‘The Death and Life of Marsha P. Johnson’ Celebrates the Black Trans Revolutionary’s Activism and Tries to Solve the Mystery of Her Death

By catherine lizette gonzalez Oct 06, 2017

For many people, Marsha P. Johnson is revered as the Rosa Parks of the LGBT Movement. Johnson famously led in the 1969 Stonewall rebellion against anti-trans and -gay police harrassment, raids and violence, igniting the queer and trans liberation movement at large. Alongside her best friend, Sylvia Rivera, she co-founded the first ever transgender advocacy organization, which they named Street Transvestite Action Revolutionaries. And with very limited resources, they converted an old rundown building in Manhattan into a safe home for trans and gender non-conforming people.

When Johnson’s body was found floating in the Hudson River in 1992, the New York City Police Department ruled her death as a suicide. But for the last 25 years, her close friends and allies have disputed this investigation. Now, director David France ("How to Survive A Plague") revisits Johnon’s tragic death and her remarkable life in the new documentary, "The Death and Life of Marsha P. Johnson."

In the film, Johnson’s friend and fellow activist Victoria Cruz delves into the case, interviewing detectives and people with leads, and examining rare, archival footage. Cruz, who is a retired crime victim advocate at the New York City Anti-Violence Project, reveals how Johnson’s case speaks to the injustice and rampant violence trans women—especially trans women of color—continue to face in contemporary society.

"[In 2017] there have been 21 murders of gender non-conforming people, and 18 of those people were trans women of color," Cruz tells Colorlines. "It seems like nothing has changed."

Along with Johnson’s investigation, the film also chronicles protests and legal proceedings following the 2013 murder of Islan Nettles, a Black trans woman fatally beaten by a cisgender man who flirted with her and then claimed that she had "fooled" him into it. The film examines how, for many trans victims of hate crimes, their cases turn cold, or the judicial system often weighs in favor of perpetrators. "There is still bias, and there is still racial animus that needs to be addressed," director France tells Colorlines.

The story of Marsha P. Johnson presents us with the history of how trans women of color revolutionized our everyday lives and culture through their fight for dignity and justice. Yet, anti-trans and racist bias continues to deprive many trans women of color from accessing basic necessities like housing, healthcare and employment.
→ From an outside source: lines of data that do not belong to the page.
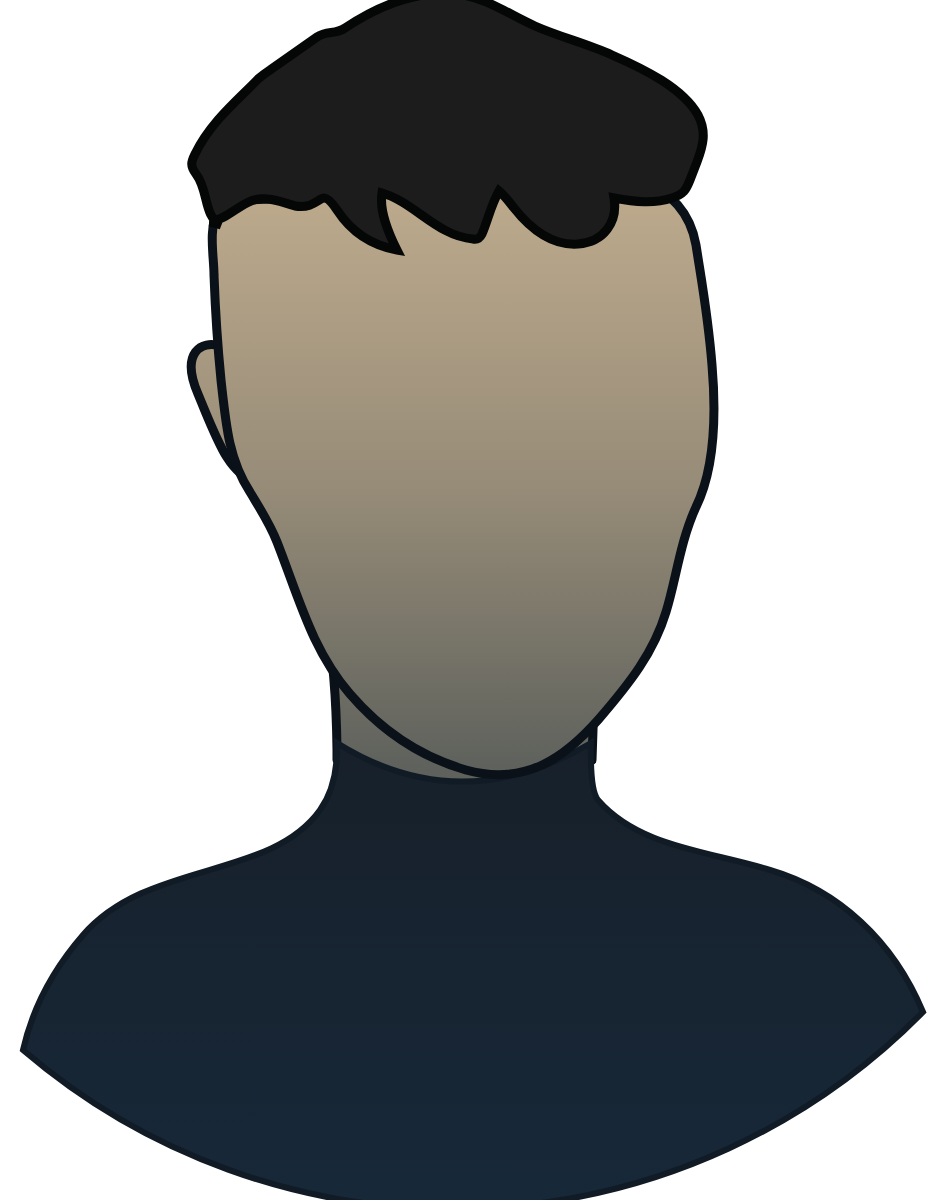
<!DOCTYPE html>
<html lang="en">
<head>
<meta charset="utf-8">
<title>Avatar</title>
<style>
:root{
  --bg:#ffffff;
  --outline:#0b1118;
  --hair:#1c1c1c;
  --skin-top:#b8a78b;
  --skin-mid:#978c78;
  --skin-low:#5f625c;
  --shirt-top:#17202a;
  --shirt-low:#172839;
}
html,body{margin:0;padding:0;overflow:hidden;background:var(--bg);}
.canvas{width:937px;height:1200px;display:block;}
</style>
</head>
<body>
<svg class="canvas" viewBox="0 0 937 1200" xmlns="http://www.w3.org/2000/svg" role="img" aria-label="Generic user avatar">
  <defs>
    <linearGradient id="skinShade" x1="0" y1="0" x2="0" y2="1" gradientUnits="userSpaceOnUse" x1-="0">
      <stop offset="0" stop-color="var(--skin-top)"/>
    </linearGradient>
    <linearGradient id="skin" gradientUnits="userSpaceOnUse" x1="0" y1="200" x2="0" y2="770">
      <stop offset="0" stop-color="#bca98c"/>
      <stop offset="0.5" stop-color="#978c78"/>
      <stop offset="1" stop-color="#5e615c"/>
    </linearGradient>
    <linearGradient id="shirt" gradientUnits="userSpaceOnUse" x1="0" y1="740" x2="0" y2="1200">
      <stop offset="0" stop-color="var(--shirt-top)"/>
      <stop offset="1" stop-color="var(--shirt-low)"/>
    </linearGradient>
  </defs>

  <g class="neck">
    <path d="M326 620 Q336 670 337 750 L337 760 Q425 820 585 760 L592 760 L594 700 L604 627 Z" fill="url(#skin)" stroke="var(--outline)" stroke-width="9" stroke-linejoin="round"/>
  </g>

  <g class="shirt">
    <path d="M337 743 Q338 785 320 810 C270 880 148 860 83 935 Q37 988 23 1050 A660 660 0 0 0 923 1012 C893 940 838 890 770 870 C710 851 640 848 598 800 Q590 790 591 743 Q460 820 337 743 Z" fill="url(#shirt)" stroke="#111b25" stroke-width="6"/>
  </g>

  <g class="ears">
    <path d="M220 346 C202 340 180 352 198 394 C218 442 228 473 258 484" fill="url(#skin)" stroke="var(--outline)" stroke-width="9"/>
    <path d="M680 338 C690 338 705 348 700 382 C694 427 695 464 660 479" fill="url(#skin)" stroke="var(--outline)" stroke-width="9"/>
  </g>

  <g class="head">
    <path d="M218 210 C208 230 214 256 214 275 Q216 330 221 380 C226 426 229 460 250 492 C262 512 270 524 277 542 C299 598 312 650 350 694 C381 730 421 757 466 770 C527 787 567 755 598 720 C630 683 654 652 666 612 C676 580 680 542 696 507 C716 466 716 412 712 365 C708 315 702 284 696 245 C692 222 680 195 640 180 L250 200 Z" fill="url(#skin)" stroke="var(--outline)" stroke-width="9" stroke-linejoin="round"/>
  </g>

  <g class="hair">
    <path d="M221 225 C203 216 209 191 196 174 C190 166 191 162 195 154 C211 121 240 98 258 79 Q264 74 270 70 L317 37 C327 30 335 35 345 28 C378 6 415 -10 456 -6 C486 -3 508 14 535 26 C560 37 588 44 612 55 C644 69 683 88 698 115 C707 132 703 146 697 162 L690 180 C686 190 684 194 672 198 C654 204 635 202 614 198 C618 222 604 242 578 244 C550 246 529 227 514 208 C510 203 505 196 499 191 C491 205 488 220 482 234 C480 238 478 240 473 239 C437 236 414 202 382 193 C379 212 389 234 397 250 C370 245 350 230 337 210 C331 201 327 198 324 198 C319 198 313 209 295 206 C285 203 265 195 251 201 C238 206 225 220 210 222 Z" fill="var(--hair)" stroke="#050606" stroke-width="9"/>
  </g>
</svg>
</body>
</html>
And they are still disproportionately targeted by fatal hate crimes. "We were the vanguards of this movement. Without trans people acting up, there would be no Stonewall," says Cruz. "We’ve won many battles but the war keeps on."

"The Death and Life of Marsha P. Johnson" is now available to stream on Netflix.